This was part of a growing collection of happenings that would meet and combust in a few weeks. Simi Valley was another part of the puzzle—a majority White community heavily populated by law enforcement which produced a jury that contained 10 White people, one Hispanic person, and one Asian person. The officers were acquitted but were convicted of federal civil rights charges.

Two weeks after the March 31, 1991 beating of Rodney King, Korean-born shopkeeper Soon Ja Du, in South Los Angeles shot a 15-year-old Black girl named Latasha Harlins, in the back of the head in a dispute over a bottle of orange juice.

Mariposa Ave. 3rd St. (1992)
Photo Courtesy of Gary Leonard (LA Public Library)

Mariposa Ave. 3rd St. (1992) Photo Courtesy of Gary Leonard (LA Public Library)

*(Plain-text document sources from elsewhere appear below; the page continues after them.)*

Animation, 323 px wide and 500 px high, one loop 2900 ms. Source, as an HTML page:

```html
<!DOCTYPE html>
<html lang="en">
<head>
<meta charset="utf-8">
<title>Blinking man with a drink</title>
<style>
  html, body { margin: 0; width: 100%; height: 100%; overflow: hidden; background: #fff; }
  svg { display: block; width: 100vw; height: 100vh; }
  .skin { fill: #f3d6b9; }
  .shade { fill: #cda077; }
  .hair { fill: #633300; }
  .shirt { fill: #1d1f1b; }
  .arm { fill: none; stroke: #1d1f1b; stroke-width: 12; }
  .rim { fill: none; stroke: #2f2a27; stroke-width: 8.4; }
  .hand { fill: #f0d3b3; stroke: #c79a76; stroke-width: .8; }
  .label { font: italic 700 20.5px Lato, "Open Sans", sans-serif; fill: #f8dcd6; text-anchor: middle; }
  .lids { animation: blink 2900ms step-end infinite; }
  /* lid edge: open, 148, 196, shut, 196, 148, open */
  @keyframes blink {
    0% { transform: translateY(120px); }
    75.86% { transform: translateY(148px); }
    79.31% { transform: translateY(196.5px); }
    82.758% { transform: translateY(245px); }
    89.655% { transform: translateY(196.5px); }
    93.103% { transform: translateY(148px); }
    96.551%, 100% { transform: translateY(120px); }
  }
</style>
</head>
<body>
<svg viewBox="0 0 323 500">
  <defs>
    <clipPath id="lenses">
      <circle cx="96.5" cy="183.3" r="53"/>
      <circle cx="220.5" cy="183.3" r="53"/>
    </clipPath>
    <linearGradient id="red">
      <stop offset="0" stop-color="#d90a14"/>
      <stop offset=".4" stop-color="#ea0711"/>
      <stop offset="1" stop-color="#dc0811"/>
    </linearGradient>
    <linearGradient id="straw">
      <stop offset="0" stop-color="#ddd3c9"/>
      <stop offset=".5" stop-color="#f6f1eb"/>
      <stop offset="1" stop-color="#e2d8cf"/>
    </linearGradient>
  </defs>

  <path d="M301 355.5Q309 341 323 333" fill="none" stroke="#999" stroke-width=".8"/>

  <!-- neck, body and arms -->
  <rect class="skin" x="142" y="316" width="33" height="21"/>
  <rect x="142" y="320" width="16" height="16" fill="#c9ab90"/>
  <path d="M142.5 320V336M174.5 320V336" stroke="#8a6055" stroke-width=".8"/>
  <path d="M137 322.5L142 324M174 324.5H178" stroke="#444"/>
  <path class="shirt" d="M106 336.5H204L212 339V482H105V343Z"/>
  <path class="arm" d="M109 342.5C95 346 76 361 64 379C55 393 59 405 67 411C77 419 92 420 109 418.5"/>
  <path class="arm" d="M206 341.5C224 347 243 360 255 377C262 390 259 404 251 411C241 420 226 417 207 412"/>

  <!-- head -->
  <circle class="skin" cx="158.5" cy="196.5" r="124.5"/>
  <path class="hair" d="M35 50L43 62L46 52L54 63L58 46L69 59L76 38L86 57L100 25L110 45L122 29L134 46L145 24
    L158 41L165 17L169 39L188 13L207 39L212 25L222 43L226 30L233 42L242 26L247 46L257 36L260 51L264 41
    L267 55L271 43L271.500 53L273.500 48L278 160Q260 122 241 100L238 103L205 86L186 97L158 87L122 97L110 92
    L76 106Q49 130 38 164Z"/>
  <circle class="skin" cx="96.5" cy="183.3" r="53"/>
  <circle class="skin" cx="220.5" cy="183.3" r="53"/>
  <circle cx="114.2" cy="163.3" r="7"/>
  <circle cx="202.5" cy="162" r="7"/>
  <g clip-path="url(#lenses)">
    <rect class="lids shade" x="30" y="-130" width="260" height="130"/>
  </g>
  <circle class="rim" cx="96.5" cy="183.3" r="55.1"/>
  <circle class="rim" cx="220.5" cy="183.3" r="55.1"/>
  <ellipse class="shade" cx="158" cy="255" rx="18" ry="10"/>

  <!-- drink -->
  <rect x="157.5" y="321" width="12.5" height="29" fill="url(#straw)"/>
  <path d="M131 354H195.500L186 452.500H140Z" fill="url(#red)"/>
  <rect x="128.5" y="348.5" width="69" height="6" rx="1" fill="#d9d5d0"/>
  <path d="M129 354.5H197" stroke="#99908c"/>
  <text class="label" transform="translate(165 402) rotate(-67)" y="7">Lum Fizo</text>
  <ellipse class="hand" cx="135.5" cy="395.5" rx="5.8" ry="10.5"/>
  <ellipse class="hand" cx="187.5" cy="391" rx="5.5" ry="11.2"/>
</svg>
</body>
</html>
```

A jury found Du guilty of voluntary manslaughter, with a maximum sentence of 16 years in prison. But instead, the judge gave her probation, 400 hours of community service and a $500 fine.

This created even more stress between the Korean and African American communities. This was compounded by a campaign by the Community Coalition to rid South Los Angeles of the liquor stores that community residents felt were problematic. The majority of the stores were owned by Korean immigrants.

During the same time period, according to UCLA sociologist Keyoung Park, there were tensions between Mexican American and Central American workers and their Korean bosses.

Then came the Rodney King verdict, and that seemed to be too much. Black anger exploded, and spilled over into their Hispanic neighbors, said Park.

Mariposa Ave. 3rd St. (2017)
Photo Courtesy of Google Images

Mariposa Ave. 3rd St. (2017) Photo Courtesy of Google Images

It spread northward from the intersection of Normandie and Florence avenues to businesses as far north as Wilshire Boulevard and as far west as Pico Boulevard and Fairfax Avenue with businesses being looted, burned and destroyed. More than 54 people died and more than 2,000 others were injured.

The city of Los Angeles estimates that there was nearly $1 billion in property damage. Park wrote that 2,280 Korean-owned businesses suffered a partial or total loss of property at a cost of more than $400 million, which was more than 50 percent of the total among of damage done.

Then-Mayor Tom Bradley surveyed the ruined metropolis and announced a new organization that would repair the shattered city, Rebuild L.A. (RLA). Its mission was to spend five years harnessing the power of the private sector to replace and improve on what was lost. While Rebuild L.A. created a lot of hope, it also created even more disappointment. Critics cite lack of resources and an overly ambitious timetable as the reason.